▶ Items from a dataset
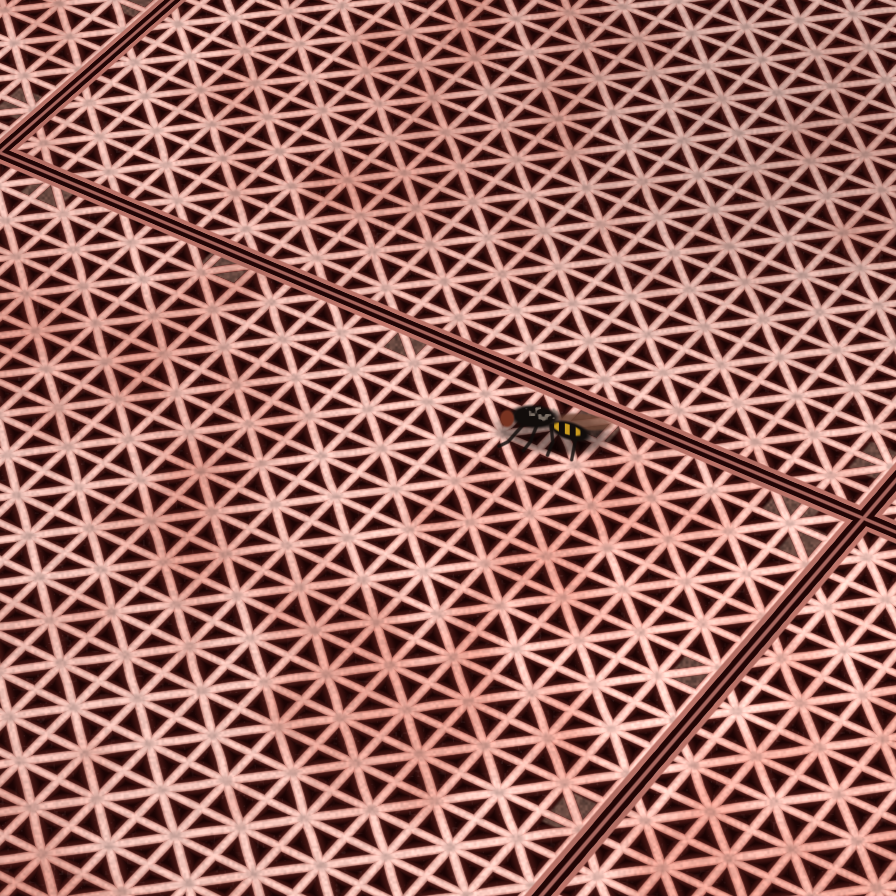
This texture is drawn by a WebGL 1 fragment shader. Its source:

```glsl
precision highp float;
// Pink plastic floor grating seen at a slant: a projected square lattice with
// both diagonals, rounded struts over dark holes, and tiles 24 half-cells wide
// split by double-grooved seams. Dusty tabs line the seams; an insect rests on top.
uniform vec2 u_resolution;

float hash(vec2 p) {
  p = fract(p * vec2(0.1031, 0.1137));
  p += dot(p, p.yx + 33.33);
  return fract((p.x + p.y) * p.x * 7.13);
}

float noise(vec2 p) {
  vec2 i = floor(p), f = fract(p);
  f = f * f * (3.0 - 2.0 * f);
  return mix(mix(hash(i), hash(i + vec2(1, 0)), f.x),
             mix(hash(i + vec2(0, 1)), hash(i + vec2(1, 1)), f.x), f.y);
}

float maxOf(vec4 v) { return max(max(v.x, v.y), max(v.z, v.w)); }
float minOf(vec4 v) { return min(min(v.x, v.y), min(v.z, v.w)); }

// Filled connector repeated along the lower side of a seam
float tab(float along, float across) {
  float a = abs(mod(along + 0.675, 5.15) - 2.575);
  return (1.0 - smoothstep(0.5, 0.6, a)) * (1.0 - smoothstep(0.4, 0.5, abs(across - 23.35)));
}

// Soft-edged tilted ellipse
float blob(vec2 p, vec2 size, float tilt) {
  float c = cos(tilt), s = sin(tilt);
  p = vec2(c * p.x + s * p.y, c * p.y - s * p.x);
  return 1.0 - smoothstep(0.75, 1.15, length(p / size));
}

float segment(vec2 p, vec2 a, vec2 b) {
  vec2 d = b - a;
  return length(p - a - d * clamp(dot(p - a, d) / dot(d, d), 0.0, 1.0));
}

vec3 addInsect(vec3 color, vec2 p) {
  vec3 black = vec3(0.07, 0.05, 0.045);
  color *= 1.0 - 0.45 * blob(p - vec2(0.0, -0.012), vec2(0.065, 0.024), -0.1);
  for (int i = 0; i < 4; i++) {
    float k = float(i);
    vec2 hip = vec2(-0.035 + 0.016 * k, -0.004);
    vec2 knee = hip + vec2(-0.016 + 0.009 * k, -0.018);
    vec2 foot = knee + vec2(-0.010 + 0.002 * k, -0.005 - 0.005 * k);
    float leg = min(segment(p, hip, knee), segment(p, knee, foot));
    color = mix(color, black, 0.85 * (1.0 - smoothstep(0.0008, 0.003, leg)));
  }
  color = mix(color, vec3(0.45, 0.28, 0.21), 0.75 * blob(p - vec2(0.035, 0.0), vec2(0.032, 0.009), -0.12));
  color = mix(color, black, blob(p - vec2(0.018, -0.010), vec2(0.024, 0.010), -0.3));
  float bands = smoothstep(-0.2, 0.5, sin(p.x * 520.0));
  color = mix(color, vec3(0.80, 0.61, 0.12), bands * blob(p - vec2(0.015, -0.008), vec2(0.018, 0.006), -0.3));
  color = mix(color, black, blob(p - vec2(-0.022, 0.006), vec2(0.027, 0.013), -0.08));
  color = mix(color, vec3(0.47, 0.20, 0.13), blob(p - vec2(-0.052, 0.004), vec2(0.008, 0.010), 0.0));
  float glint = noise(p * 260.0);
  return mix(color, vec3(0.48, 0.43, 0.39),
             smoothstep(0.65, 0.9, glint) * blob(p - vec2(-0.015, 0.009), vec2(0.024, 0.008), 0.0));
}

void main() {
  vec2 uv = gl_FragCoord.xy / u_resolution;

  // Perspective floor coordinates, one unit per lattice cell
  vec2 view = vec2(uv.x - 0.483, 0.436 - uv.y);
  vec2 q = view / (1.0 + 0.2 * view.y);
  vec2 cell = vec2(14.13 * q.x - 4.97 * q.y, 2.705 * q.x + 21.0 * q.y);
  vec2 diagonal = vec2(cell.x + cell.y, cell.x - cell.y);
  float soft = 14.0 / u_resolution.y;

  // Four strut families: cross section, coverage and wall depth
  cell += 0.03 * (vec2(noise(cell * 2.0), noise(cell * 2.0 + 40.0)) - 0.5);
  vec4 d = vec4(abs(fract(cell) - 0.5), abs(fract(diagonal + 0.5) - 0.5));
  vec4 width = vec4(0.085, 0.105, 0.118, 0.122);
  float cover = maxOf(1.0 - smoothstep(width - soft, width + soft, d));
  vec4 section = clamp(1.0 - d * d / (width * width), 0.0, 1.0);
  float ridge = maxOf(section * vec4(1.0, 1.0, 0.92, 0.9));
  float wall = 1.0 - smoothstep(0.0, 0.13, minOf(d - width));

  // Holes with grit and dusty tabs beside the seams
  float grain = noise(uv * 330.0);
  vec3 hole = mix(vec3(0.105, 0.015, 0.015), vec3(0.26, 0.08, 0.07), wall);
  hole += 0.07 * smoothstep(0.68, 1.0, grain) * noise(uv * 45.0);
  vec2 tile = diagonal - vec2(8.3, 5.1);
  vec2 local = mod(tile, 24.0);
  float filled = max(tab(local.x, local.y), tab(local.y, local.x));
  hole = mix(hole, vec3(0.47, 0.34, 0.30) * (0.75 + 0.4 * grain), 0.85 * filled);

  // Rounded plastic, faded and worn in patches
  vec3 plastic = mix(vec3(0.42, 0.23, 0.21), vec3(0.80, 0.57, 0.53), smoothstep(0.0, 0.5, ridge));
  plastic = mix(plastic, vec3(0.95, 0.77, 0.73), smoothstep(0.4, 0.95, ridge));
  float patches = noise(uv * 5.0 + 7.0) * 0.6 + noise(uv * 19.0) * 0.4;
  plastic *= mix(vec3(0.95, 0.83, 0.80), vec3(1.04), smoothstep(0.2, 0.7, patches));
  float node = length(fract(cell) - 0.5);
  plastic *= 1.0 - 0.17 * (1.0 - smoothstep(0.03, 0.15, node));
  plastic *= 0.93 + 0.14 * grain;
  float glow = exp(-5.0 * dot(uv - vec2(0.83, 0.3), uv - vec2(0.83, 0.3)));
  float shade = exp(-9.0 * dot(uv - vec2(0.88, 0.83), uv - vec2(0.88, 0.83)));
  plastic *= 0.97 + 0.13 * glow - 0.15 * shade;
  vec3 color = mix(hole, plastic, cover);

  // Seams: two rails, two dark grooves and a thin middle lip
  vec2 edge = abs(mod(tile + 12.0, 24.0) - 12.0);
  float seam = min(edge.x, edge.y * 0.85);
  float rail = 1.0 - smoothstep(0.04, 0.09, abs(seam - 0.23));
  color = mix(color, vec3(0.70, 0.43, 0.39) * (0.85 + 0.3 * patches), rail);
  color = mix(color, vec3(0.13, 0.02, 0.02), 1.0 - smoothstep(0.17 - soft, 0.17 + soft, seam));
  color = mix(color, vec3(0.66, 0.40, 0.37), 1.0 - smoothstep(0.02, 0.07, seam));

  color = addInsect(color, uv - vec2(0.618, 0.529));
  gl_FragColor = vec4(clamp(color, 0.0, 1.0), 1.0);
}
```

▶ TASK ITEM
Show every line in the entries above that contains the string "width".

▶ TASK RESULT
  vec4 width = vec4(0.085, 0.105, 0.118, 0.122);
  float cover = maxOf(1.0 - smoothstep(width - soft, width + soft, d));
  vec4 section = clamp(1.0 - d * d / (width * width), 0.0, 1.0);
  float wall = 1.0 - smoothstep(0.0, 0.13, minOf(d - width));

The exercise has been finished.